Archive | April, 2009

Check Out Our Soil Crusts!

25 Apr

Very well developed biological soil crustsThis a picture of what we wish most of our desert still looked like. These are biological soil crusts that take many years to grow and only a second to destroy. If my swiss army knife were in the picture you would see that these guys are about four inches tall and took about 50 years to get that big. If not for cows and jeeps and ATV’s and bikes and any other thing trundling across the open lands, most of our desert would still be covered with and protected by these living organisms. Anyone who has spent any time over the last ten years here can tell you that there is way more dust in the air on a windy day. That’s because the soil crusts have been disturbed and can’t do their important job of holding the dirt in place. Once a patch has been crushed to dust (one footprint can be a culprit), that dust migrates with the next wind and smothers the neighboring crusts. It is a sad story that is only going to get better if people, all of us, start paying a lot more attention to detail. Every footstep, campsite, and tire track leaves a mark. There are a lot of us out there and we need to make a difference. Start now!


No Trepidation on Intrepid

25 Apr
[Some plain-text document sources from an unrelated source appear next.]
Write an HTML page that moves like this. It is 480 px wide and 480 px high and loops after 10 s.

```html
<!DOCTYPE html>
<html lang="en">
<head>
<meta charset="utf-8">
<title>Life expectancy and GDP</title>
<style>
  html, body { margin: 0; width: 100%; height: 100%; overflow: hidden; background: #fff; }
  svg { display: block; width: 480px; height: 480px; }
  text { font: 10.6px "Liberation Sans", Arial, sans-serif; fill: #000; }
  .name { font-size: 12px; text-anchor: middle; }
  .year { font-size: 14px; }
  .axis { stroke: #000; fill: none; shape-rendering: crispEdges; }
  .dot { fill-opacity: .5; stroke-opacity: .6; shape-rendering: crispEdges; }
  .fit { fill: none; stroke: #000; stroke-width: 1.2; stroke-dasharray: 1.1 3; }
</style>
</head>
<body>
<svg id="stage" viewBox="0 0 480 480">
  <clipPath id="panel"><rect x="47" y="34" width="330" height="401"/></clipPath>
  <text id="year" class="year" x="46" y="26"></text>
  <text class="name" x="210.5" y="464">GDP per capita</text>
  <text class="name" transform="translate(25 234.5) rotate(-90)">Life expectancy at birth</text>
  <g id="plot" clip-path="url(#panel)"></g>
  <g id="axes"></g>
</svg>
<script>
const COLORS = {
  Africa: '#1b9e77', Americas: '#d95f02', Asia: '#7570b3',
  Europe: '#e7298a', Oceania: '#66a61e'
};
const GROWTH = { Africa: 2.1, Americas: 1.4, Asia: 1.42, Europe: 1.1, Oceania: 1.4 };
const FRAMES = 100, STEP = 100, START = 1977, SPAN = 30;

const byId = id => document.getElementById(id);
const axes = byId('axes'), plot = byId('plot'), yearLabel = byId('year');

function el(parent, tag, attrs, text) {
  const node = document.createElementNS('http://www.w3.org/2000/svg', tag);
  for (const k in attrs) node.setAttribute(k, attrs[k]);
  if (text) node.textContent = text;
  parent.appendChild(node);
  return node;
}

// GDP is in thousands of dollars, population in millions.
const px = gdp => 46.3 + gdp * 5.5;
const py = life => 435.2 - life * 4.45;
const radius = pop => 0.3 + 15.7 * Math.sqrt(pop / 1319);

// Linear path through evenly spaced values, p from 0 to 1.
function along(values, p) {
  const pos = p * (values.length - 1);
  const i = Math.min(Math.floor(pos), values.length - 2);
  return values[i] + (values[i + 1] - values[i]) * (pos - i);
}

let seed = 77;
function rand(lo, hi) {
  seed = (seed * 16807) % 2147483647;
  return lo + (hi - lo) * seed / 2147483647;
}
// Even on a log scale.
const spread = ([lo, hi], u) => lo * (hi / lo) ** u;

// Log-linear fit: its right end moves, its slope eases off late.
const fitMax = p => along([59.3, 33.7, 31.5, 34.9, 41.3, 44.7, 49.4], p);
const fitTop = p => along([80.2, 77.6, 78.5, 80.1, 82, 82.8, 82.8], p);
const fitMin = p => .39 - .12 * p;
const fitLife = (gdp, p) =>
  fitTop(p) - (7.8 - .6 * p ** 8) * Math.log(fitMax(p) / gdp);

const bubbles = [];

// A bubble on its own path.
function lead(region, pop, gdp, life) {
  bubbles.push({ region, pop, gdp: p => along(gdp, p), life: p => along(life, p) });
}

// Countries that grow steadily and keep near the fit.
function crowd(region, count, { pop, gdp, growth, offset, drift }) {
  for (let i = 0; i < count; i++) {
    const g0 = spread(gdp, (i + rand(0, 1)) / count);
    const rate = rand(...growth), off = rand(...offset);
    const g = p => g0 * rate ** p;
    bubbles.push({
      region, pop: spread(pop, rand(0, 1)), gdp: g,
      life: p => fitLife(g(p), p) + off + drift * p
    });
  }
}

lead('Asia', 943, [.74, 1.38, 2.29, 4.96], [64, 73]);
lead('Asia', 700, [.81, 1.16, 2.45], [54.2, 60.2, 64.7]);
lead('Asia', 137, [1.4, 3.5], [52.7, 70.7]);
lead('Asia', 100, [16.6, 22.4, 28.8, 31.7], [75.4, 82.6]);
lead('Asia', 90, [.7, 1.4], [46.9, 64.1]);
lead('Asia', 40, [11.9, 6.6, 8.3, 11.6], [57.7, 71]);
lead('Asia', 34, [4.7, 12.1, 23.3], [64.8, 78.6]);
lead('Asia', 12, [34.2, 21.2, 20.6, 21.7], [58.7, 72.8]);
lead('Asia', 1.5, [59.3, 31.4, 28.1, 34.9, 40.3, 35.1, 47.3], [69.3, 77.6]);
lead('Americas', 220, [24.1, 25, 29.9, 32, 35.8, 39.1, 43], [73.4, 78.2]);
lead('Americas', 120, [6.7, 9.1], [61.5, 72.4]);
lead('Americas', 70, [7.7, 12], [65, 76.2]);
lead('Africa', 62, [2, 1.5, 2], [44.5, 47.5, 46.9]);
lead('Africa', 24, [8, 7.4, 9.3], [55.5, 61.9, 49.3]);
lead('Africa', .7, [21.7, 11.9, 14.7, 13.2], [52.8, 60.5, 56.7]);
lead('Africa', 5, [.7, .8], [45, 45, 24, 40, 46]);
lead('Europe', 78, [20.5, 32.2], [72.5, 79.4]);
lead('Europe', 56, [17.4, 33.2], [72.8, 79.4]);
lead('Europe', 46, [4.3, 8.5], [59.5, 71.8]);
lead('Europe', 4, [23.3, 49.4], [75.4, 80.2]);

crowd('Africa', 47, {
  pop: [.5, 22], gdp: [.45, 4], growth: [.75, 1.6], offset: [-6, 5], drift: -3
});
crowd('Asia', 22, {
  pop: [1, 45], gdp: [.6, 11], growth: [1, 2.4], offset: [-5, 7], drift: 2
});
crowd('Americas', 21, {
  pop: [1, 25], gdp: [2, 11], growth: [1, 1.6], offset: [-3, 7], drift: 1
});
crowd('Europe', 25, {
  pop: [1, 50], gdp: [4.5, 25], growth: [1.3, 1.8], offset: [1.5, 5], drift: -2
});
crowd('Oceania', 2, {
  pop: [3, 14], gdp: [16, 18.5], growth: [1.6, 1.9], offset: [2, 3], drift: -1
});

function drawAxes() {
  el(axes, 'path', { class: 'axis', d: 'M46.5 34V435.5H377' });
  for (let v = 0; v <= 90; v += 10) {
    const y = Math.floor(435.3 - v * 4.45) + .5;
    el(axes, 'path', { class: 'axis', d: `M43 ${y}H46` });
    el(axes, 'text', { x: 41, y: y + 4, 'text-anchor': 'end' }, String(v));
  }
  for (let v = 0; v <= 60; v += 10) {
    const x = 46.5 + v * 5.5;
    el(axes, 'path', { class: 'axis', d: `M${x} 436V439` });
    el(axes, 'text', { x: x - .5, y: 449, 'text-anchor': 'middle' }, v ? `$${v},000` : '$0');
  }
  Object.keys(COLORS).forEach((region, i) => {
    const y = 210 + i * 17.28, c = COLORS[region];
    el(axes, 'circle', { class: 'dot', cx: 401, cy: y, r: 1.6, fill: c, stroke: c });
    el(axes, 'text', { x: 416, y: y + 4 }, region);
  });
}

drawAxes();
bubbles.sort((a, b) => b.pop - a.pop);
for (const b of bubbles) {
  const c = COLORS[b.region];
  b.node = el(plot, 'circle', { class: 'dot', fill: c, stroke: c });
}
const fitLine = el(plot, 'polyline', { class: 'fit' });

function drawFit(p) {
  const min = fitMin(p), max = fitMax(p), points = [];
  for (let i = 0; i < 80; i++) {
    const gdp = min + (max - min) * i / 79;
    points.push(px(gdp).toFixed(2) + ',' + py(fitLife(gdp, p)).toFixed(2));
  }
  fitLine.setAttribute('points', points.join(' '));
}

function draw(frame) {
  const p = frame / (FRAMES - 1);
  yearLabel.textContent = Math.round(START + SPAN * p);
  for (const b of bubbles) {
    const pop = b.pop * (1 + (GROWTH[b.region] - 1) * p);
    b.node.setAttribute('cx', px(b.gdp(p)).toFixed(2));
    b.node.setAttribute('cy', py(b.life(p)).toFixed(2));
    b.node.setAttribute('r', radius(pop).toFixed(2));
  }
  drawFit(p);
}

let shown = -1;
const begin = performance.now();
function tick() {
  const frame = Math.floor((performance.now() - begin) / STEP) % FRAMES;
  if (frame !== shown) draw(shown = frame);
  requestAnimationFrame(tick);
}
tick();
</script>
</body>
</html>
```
Not to brag too much but this trail along the rim of Dead Horse Point State Park is fantastic.  This brand spanking new singletrack was designed by locals along with the IMBA Trail Care Crew and built by locals with the assistance of pros from the American Conservation Experience trail crews. The trail winds along through the pinion-juniper desert in and out of small drainages, up and over rock ledges and out to spectacular viewpoints that take your breath away.  The ride is designed for beginners and families and is where to go for a refreshing, remote, laid back peddle through some of the most wonderful country where you will most likely see deer, rabbits, hawks, and an aerial view of the Colorado River like no other. The trail moves back and forth from the rim to minimize impacts to wildlife, skirts potholes to protect local fauna access to water, avoids cryptogamic soils that hold the desert in place and keeps you abreast of your location through an informative map signage system. The complete 9 mile loop system will keep every member of the group engaged and if you are lucky enough to have rented the group site (located along the route), some of them can break off and relax with a beer or a cup of tea while everyone else goes for a second round.




The Whole Enchilada
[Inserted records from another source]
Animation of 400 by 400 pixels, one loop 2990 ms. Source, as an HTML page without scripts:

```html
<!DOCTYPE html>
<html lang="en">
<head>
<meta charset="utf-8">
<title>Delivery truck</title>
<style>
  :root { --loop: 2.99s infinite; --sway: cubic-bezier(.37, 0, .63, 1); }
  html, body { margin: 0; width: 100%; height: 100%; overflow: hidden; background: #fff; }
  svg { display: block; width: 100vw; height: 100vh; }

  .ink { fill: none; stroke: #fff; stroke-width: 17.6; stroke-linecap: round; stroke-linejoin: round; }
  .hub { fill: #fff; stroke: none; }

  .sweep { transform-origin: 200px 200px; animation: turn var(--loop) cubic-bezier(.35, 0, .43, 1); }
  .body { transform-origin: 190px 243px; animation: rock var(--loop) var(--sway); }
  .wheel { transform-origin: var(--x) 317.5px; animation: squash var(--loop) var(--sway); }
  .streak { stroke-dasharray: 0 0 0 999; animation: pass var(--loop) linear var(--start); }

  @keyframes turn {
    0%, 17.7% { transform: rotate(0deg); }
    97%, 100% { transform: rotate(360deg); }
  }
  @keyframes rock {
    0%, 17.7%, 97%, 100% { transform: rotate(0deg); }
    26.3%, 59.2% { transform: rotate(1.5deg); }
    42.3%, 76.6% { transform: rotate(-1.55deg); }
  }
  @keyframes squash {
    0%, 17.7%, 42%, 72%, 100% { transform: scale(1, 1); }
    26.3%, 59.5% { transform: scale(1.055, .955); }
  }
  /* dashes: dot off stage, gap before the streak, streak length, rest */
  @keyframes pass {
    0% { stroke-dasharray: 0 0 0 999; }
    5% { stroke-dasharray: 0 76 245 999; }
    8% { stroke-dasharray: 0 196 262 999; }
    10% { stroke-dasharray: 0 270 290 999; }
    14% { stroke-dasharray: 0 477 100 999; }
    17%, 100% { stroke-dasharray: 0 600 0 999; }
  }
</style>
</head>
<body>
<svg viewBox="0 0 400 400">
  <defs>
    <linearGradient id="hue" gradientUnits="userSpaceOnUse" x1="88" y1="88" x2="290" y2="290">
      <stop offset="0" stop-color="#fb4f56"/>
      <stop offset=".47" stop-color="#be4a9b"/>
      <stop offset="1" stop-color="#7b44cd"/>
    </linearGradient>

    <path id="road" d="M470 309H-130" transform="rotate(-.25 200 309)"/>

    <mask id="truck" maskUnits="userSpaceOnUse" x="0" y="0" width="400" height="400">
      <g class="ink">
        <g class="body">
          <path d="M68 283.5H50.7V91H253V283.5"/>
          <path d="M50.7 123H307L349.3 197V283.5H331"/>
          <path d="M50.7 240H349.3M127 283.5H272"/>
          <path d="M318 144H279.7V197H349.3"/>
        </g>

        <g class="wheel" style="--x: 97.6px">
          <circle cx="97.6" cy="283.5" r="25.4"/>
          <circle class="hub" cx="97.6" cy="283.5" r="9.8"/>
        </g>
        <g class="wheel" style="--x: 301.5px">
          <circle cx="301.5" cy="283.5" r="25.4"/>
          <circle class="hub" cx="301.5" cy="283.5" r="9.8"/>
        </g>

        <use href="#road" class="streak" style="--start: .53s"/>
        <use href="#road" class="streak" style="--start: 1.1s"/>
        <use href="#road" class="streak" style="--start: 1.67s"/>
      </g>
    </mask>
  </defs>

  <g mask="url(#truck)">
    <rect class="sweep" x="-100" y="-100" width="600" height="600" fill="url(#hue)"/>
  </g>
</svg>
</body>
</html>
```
25 Apr

Enough already! No more threats of tickets for illegal riding, no more covert shuttle activity, and no more wishful thinking that someday we would have a trail of epic proportion that showcases our mountains and desert with 7000 feet of elevation drop. The Forest Service in the La Sal Mountains has come through again for the mountain biking community. Say thanks to Brian and Max (and let’s not forget Jeff and Joel from Trail Mix) for coordinating the biologists and botanists and archeologists. Say thanks again for designing a fantastic reroute of the previously user created trail that forgot about the critter’s breeding habits and other environmental concerns. Another thanks for getting those biker volunteers out there for the big trail work day push that put the official opening in March instead of maybe sometime in August. If it ever stops snowing up there (actually it is melting fast now), we’ll all be enjoying the latest addition to a fine network of trails in Moab’s own little mountain range.